Myth 4: nuclear power is cheaper than other low-carbon sources of electricity.
The new nuclear power station on the island of Olkiluoto in western Finland is a clear example of the high and unpredictable cost of nuclear plants. Electricity production was supposed to start in 2008, but the latest news is that the power station will not start generating until 2012. The impact on the cost of the project has been dramatic. When the contracts were signed, the plant was supposed to cost €3bn. The final cost is likely to be more than twice this figure. A second new plant in Normandy appears to be experiencing similar problems. In the US, power companies are backing away from nuclear because of fears over uncontrollable costs.
Myth 5: electric cars are slow and ugly.
We are very close to developing electric cars that match the performance of conventional vehicles. The Tesla electric sports car, sold in America but designed by Lotus in Norfolk, amazes all those who experience its awesome acceleration. With a price tag of more than $100,000, late 2008 probably wasn’t a good time to launch a luxury electric car. But the Tesla has demonstrated to everybody that electric cars can be both exciting and desirable.
Myth 6: biofuels are always destructive to the environment.
Making some of our motor fuel from food has been an almost unmitigated disaster. It has caused hunger and increased the rate of forest loss, as farmers have sought extra land on which to grow their crops. However the failure of the first generation of biofuels should not mean that we should reject the use of biological materials forever. Within a few years we will be able to turn agricultural wastes into liquid fuels by splitting cellulose, the most abundant molecule in plants and trees, into simple hydrocarbons.
Myth 7: climate change means we need more organic agriculture.
Most studies show that yields under organic cultivation are little more than half what can be achieved elsewhere. Unless this figure can be hugely improved, the implication is clear; the world cannot feed its people and produce huge amounts of cellulose for fuels if large acreages are converted to organic cultivation.
Myth 8: zero carbon homes are the best way of dealing with greenhouse gas emissions from buildings.
Buildings are responsible for about half the world’s emissions, and domestic housing is the most important single source of greenhouse gases. But making a building genuinely zero carbon is extremely expensive, and just focusing on the about 1 per cent of the housing stock that is newly built each year has no effect on the remaining 99 per cent. In Germany a mixture of subsidies, cheap loans and exhortation is succeeding in getting hundreds of thousands of older properties eco-renovated each year to very impressive standards and at reasonable cost.
Myth 9: the most efficient power stations are big.
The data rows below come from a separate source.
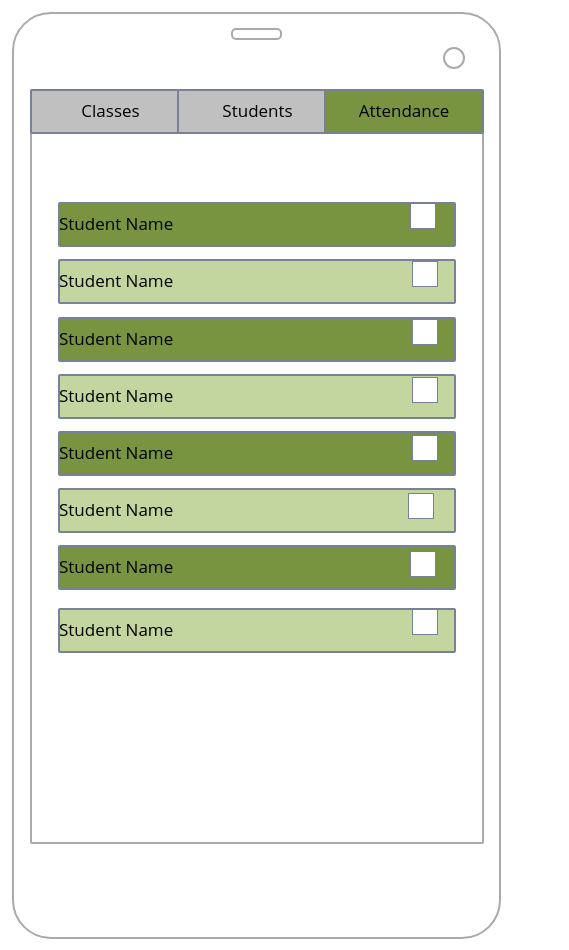
<!DOCTYPE html>
<html lang="en">
<head>
<meta charset="utf-8">
<title>Attendance screen wireframe</title>
<style>
:root {
  --frame: #aaaaaa;
  --outline: #788296;
  --tab: #c0c0c0;
  --green: #789440;
  --green-light: #c3d69f;
  --paper: #ffffff;
  --ink: #000000;
}
* { box-sizing: border-box; margin: 0; padding: 0; }
body {
  position: relative;
  width: 569px;
  height: 950px;
  overflow: hidden;
  background: var(--paper);
  color: var(--ink);
  font: 17px/24px "Open Sans", "Noto Sans", sans-serif;
}
.phone {
  position: absolute;
  left: 12px;
  top: 12px;
  width: 489px;
  height: 927px;
  border: 2px solid var(--frame);
  border-radius: 39px;
}
.speaker, .camera { position: absolute; border: 2px solid var(--frame); }
.speaker { left: 231px; top: 28px; width: 51px; height: 12px; border-radius: 5px; }
.camera { left: 443px; top: 47px; width: 22px; height: 22px; border-radius: 50%; }
.screen {
  position: absolute;
  left: 30px;
  top: 89px;
  width: 454px;
  height: 755px;
  border: 2px solid var(--frame);
  border-radius: 2px;
}
.tabs { display: flex; margin: -2px; }
.tab {
  flex: none;
  display: flex;
  align-items: center;
  justify-content: center;
  width: 161px;
  height: 45px;
  margin-right: -14px;
  padding-bottom: 1px;
  border: 2px solid var(--outline);
  border-radius: 2px;
  background: var(--tab);
  color: inherit;
  text-decoration: none;
}
.tab:last-child { width: 160px; margin-right: 0; background: var(--green); }
.roster {
  display: flex;
  flex-direction: column;
  gap: 12px;
  padding: 70px 26px 0;
  list-style: none;
}
.student {
  position: relative;
  display: flex;
  align-items: center;
  width: 398px;
  height: 45px;
  padding-bottom: 1px;
  border: 2px solid var(--outline);
  border-radius: 2px;
  background: var(--green);
}
.student:nth-child(even) { background: var(--green-light); }
.student:nth-child(3) { margin-top: 1px; }
.student:last-child { margin-top: 6px; }
.name { margin-left: -1px; }
.checkbox {
  position: absolute;
  left: var(--x, 352px);
  top: var(--y, 0);
  width: 26px;
  height: 26px;
  border: 1px solid var(--outline);
  background: var(--paper);
}
</style>
</head>
<body>
<main class="phone" aria-label="Phone"></main>
<span class="speaker"></span>
<span class="camera"></span>
<section class="screen">
  <nav class="tabs">
    <a class="tab" href="#">Classes</a>
    <a class="tab" href="#">Students</a>
    <a class="tab" href="#" aria-current="page">Attendance</a>
  </nav>
  <ul class="roster">
    <li class="student"><span class="name">Student Name</span><span class="checkbox" style="--x:350px;--y:-1px"></span></li>
    <li class="student"><span class="name">Student Name</span><span class="checkbox"></span></li>
    <li class="student"><span class="name">Student Name</span><span class="checkbox"></span></li>
    <li class="student"><span class="name">Student Name</span><span class="checkbox" style="--y:1px"></span></li>
    <li class="student"><span class="name">Student Name</span><span class="checkbox" style="--y:2px"></span></li>
    <li class="student"><span class="name">Student Name</span><span class="checkbox" style="--x:348px;--y:3px"></span></li>
    <li class="student"><span class="name">Student Name</span><span class="checkbox" style="--x:350px;--y:4px"></span></li>
    <li class="student"><span class="name">Student Name</span><span class="checkbox" style="--y:-1px"></span></li>
  </ul>
</section>
</body>
</html>
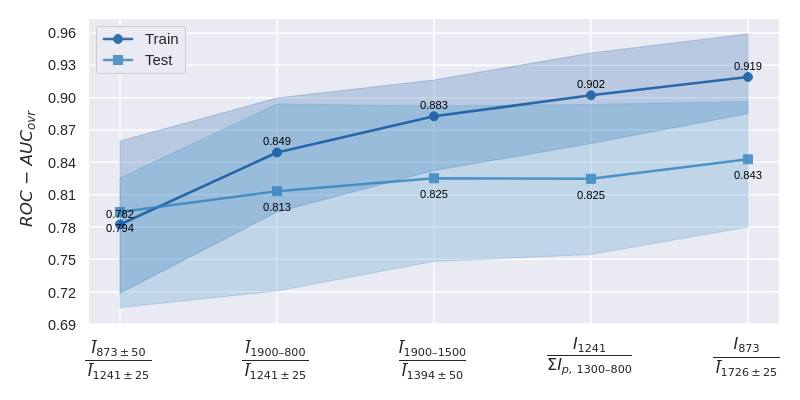
<!DOCTYPE html>
<html lang="en">
<head>
<meta charset="utf-8">
<title>ROC-AUC by intensity ratio</title>
<style>
:root {
  --paper: #ffffff;
  --plot: #eaeaf2;
  --grid: #ffffff;
  --ink: #262626;
  --label: #000000;
  --train: #08519c;
  --train-band: #2166ac;
  --test: #3182bd;
  --test-band: #4292c6;
  --legend-line: #cccccc;
  --sans: "Liberation Sans", Arial, sans-serif;
  --math: "DejaVu Sans", Verdana, sans-serif;
}
* { box-sizing: border-box; }
html, body { margin: 0; overflow: hidden; }
.chart {
  position: relative;
  width: 800px;
  height: 400px;
  overflow: hidden;
  background: var(--paper);
  color: var(--ink);
  font-family: var(--sans);
}
.plot { position: absolute; inset: 0; display: block; }
.gridlines { stroke: var(--grid); stroke-width: 1.4; fill: none; }
.band { fill-opacity: .25; stroke-opacity: .25; stroke-width: 1.2; }
.band.train { fill: var(--train-band); stroke: var(--train-band); }
.band.test { fill: var(--test-band); stroke: var(--test-band); }
.series { opacity: .8; }
.series.train { fill: var(--train); stroke: var(--train); }
.series.test { fill: var(--test); stroke: var(--test); }
.series polyline, .series line { fill: none; stroke-width: 2.6; stroke-linejoin: round; stroke-linecap: round; }
.values { font: 11.2px var(--sans); fill: var(--label); text-anchor: middle; }
.axis-title { font: italic 16.5px var(--math); fill: var(--ink); text-anchor: middle; }
.axis-title .sub { font-size: 11.6px; }
.y-ticks {
  position: absolute;
  left: 30px;
  top: 25px;
  width: 46px;
  height: 308px;
  margin: 0;
  padding: 0;
  list-style: none;
  display: flex;
  flex-direction: column;
  justify-content: space-between;
  text-align: right;
  font-size: 14.4px;
  line-height: 16px;
}
.legend {
  position: absolute;
  left: 96px;
  top: 26px;
  width: 90px;
  height: 48px;
  margin: 0;
  padding: 1px 5px 3px;
  list-style: none;
  display: flex;
  flex-direction: column;
  justify-content: space-around;
  border: 1px solid var(--legend-line);
  border-radius: 3px;
  background: var(--plot);
  font-size: 15px;
  line-height: 18px;
}
.legend li { display: flex; align-items: center; gap: 11px; }
.legend svg { display: block; flex: none; }
.x-ticks {
  position: absolute;
  left: 40px;
  top: 334px;
  display: grid;
  grid-template-columns: repeat(5, 157px);
  justify-items: center;
  font: 16px/20px var(--math);
}
.fraction { display: flex; flex-direction: column; align-items: center; white-space: nowrap; }
.fraction.low { padding-top: 4px; }
.numerator { padding: 0 2px 2px; }
.tall .numerator { padding-bottom: 3px; }
.short .numerator { padding-bottom: 1px; }
.denominator { padding: 0 3px; border-top: 1px solid var(--ink); }
.short .denominator { padding: 0; line-height: 18px; }
.fraction i { position: relative; display: inline-block; }
.fraction .mean::before {
  content: "";
  position: absolute;
  left: 1px;
  top: 2px;
  width: 5px;
  height: 1px;
  background: var(--ink);
}
.fraction sub { position: relative; top: 3px; vertical-align: baseline; font-size: 11.2px; line-height: 0; }
.fraction sub em { margin-right: 4px; }
</style>
</head>
<body>
<main class="chart">
  <svg class="plot" width="800" height="400" viewBox="0 0 800 400" role="img" aria-label="Train and test ROC-AUC with uncertainty bands for five intensity ratios">
    <rect x="89" y="19" width="690" height="305" fill="var(--plot)"/>
    <path class="gridlines" d="M120 19V324M277 19V324M434 19V324M591 19V324M748 19V324M89 33H779M89 65.3H779M89 97.7H779M89 130H779M89 162.3H779M89 194.7H779M89 227H779M89 259.3H779M89 291.7H779M89 324H779"/>
    <polygon class="band train" points="120,141 277,98 434,80 591,53 748,34 748,113.5 591,143.5 434,170.5 277,212 120,293"/>
    <polygon class="band test" points="120,178 277,104 434,106 591,104.5 748,101.5 748,227 591,254.5 434,261.5 277,291 120,307.5"/>
    <g class="series train">
      <polyline points="120,224.5 277,152.5 434,116.3 591,95.3 748,77"/>
      <circle cx="120" cy="224.5" r="4.5"/>
      <circle cx="277" cy="152.5" r="4.5"/>
      <circle cx="434" cy="116.3" r="4.5"/>
      <circle cx="591" cy="95.3" r="4.5"/>
      <circle cx="748" cy="77" r="4.5"/>
    </g>
    <g class="series test">
      <polyline points="120,212 277,191.2 434,178.3 591,178.8 748,159.3"/>
      <rect x="115.5" y="207.5" width="9" height="9"/>
      <rect x="272.5" y="186.7" width="9" height="9"/>
      <rect x="429.5" y="173.8" width="9" height="9"/>
      <rect x="586.5" y="174.3" width="9" height="9"/>
      <rect x="743.5" y="154.8" width="9" height="9"/>
    </g>
    <g class="values">
      <text x="120" y="217.5">0.782</text>
      <text x="277" y="145">0.849</text>
      <text x="434" y="109">0.883</text>
      <text x="591" y="88">0.902</text>
      <text x="748" y="70">0.919</text>
      <text x="120" y="231.5">0.794</text>
      <text x="277" y="211">0.813</text>
      <text x="434" y="198">0.825</text>
      <text x="591" y="198.5">0.825</text>
      <text x="748" y="179">0.843</text>
    </g>
    <text class="axis-title" transform="translate(32 169) rotate(-90)" textLength="116" lengthAdjust="spacingAndGlyphs">ROC − AUC<tspan class="sub" dy="3">ovr</tspan></text>
  </svg>

  <ol class="y-ticks">
    <li>0.96</li>
    <li>0.93</li>
    <li>0.90</li>
    <li>0.87</li>
    <li>0.84</li>
    <li>0.81</li>
    <li>0.78</li>
    <li>0.75</li>
    <li>0.72</li>
    <li>0.69</li>
  </ol>

  <ul class="legend">
    <li>
      <svg width="32" height="12" aria-hidden="true"><g class="series train"><line x1="2" y1="6" x2="30" y2="6"/><circle cx="16" cy="6" r="4.5"/></g></svg>
      <span>Train</span>
    </li>
    <li>
      <svg width="32" height="12" aria-hidden="true"><g class="series test"><line x1="2" y1="6" x2="30" y2="6"/><rect x="11.5" y="1.5" width="9" height="9"/></g></svg>
      <span>Test</span>
    </li>
  </ul>

  <div class="x-ticks">
    <div class="fraction low">
      <span class="numerator"><i class="mean">I</i><sub>873&#8201;±&#8201;50</sub></span>
      <span class="denominator"><i class="mean">I</i><sub>1241&#8201;±&#8201;25</sub></span>
    </div>
    <div class="fraction low">
      <span class="numerator"><i class="mean">I</i><sub>1900–800</sub></span>
      <span class="denominator"><i class="mean">I</i><sub>1241&#8201;±&#8201;25</sub></span>
    </div>
    <div class="fraction low">
      <span class="numerator"><i class="mean">I</i><sub>1900–1500</sub></span>
      <span class="denominator"><i class="mean">I</i><sub>1394&#8201;±&#8201;50</sub></span>
    </div>
    <div class="fraction short">
      <span class="numerator"><i>I</i><sub>1241</sub></span>
      <span class="denominator">Σ<i>I</i><sub><em>p,</em>1300–800</sub></span>
    </div>
    <div class="fraction tall">
      <span class="numerator"><i>I</i><sub>873</sub></span>
      <span class="denominator"><i class="mean">I</i><sub>1726&#8201;±&#8201;25</sub></span>
    </div>
  </div>
</main>
</body>
</html>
New types of tiny combined heat and power plants are able to turn about half the energy in fuel into electricity, almost matching the efficiency of huge generators. These are now small enough to be easily installed in ordinary homes. Not only will they generate electricity but the surplus heat can be used to heat the house, meaning that all the energy in gas is productively used. Some types of air conditioning can even use the heat to power their chillers in summer.
Myth 10: all proposed solutions to climate change need to be hi-tech.
The advanced economies are obsessed with finding hi-tech solutions to reducing greenhouse gas emissions. Many of these are expensive and may create as many problems as they solve. Nuclear power is a good example. But it may be cheaper and more effective to look for simple solutions that reduce emissions, or even extract existing carbon dioxide from the air.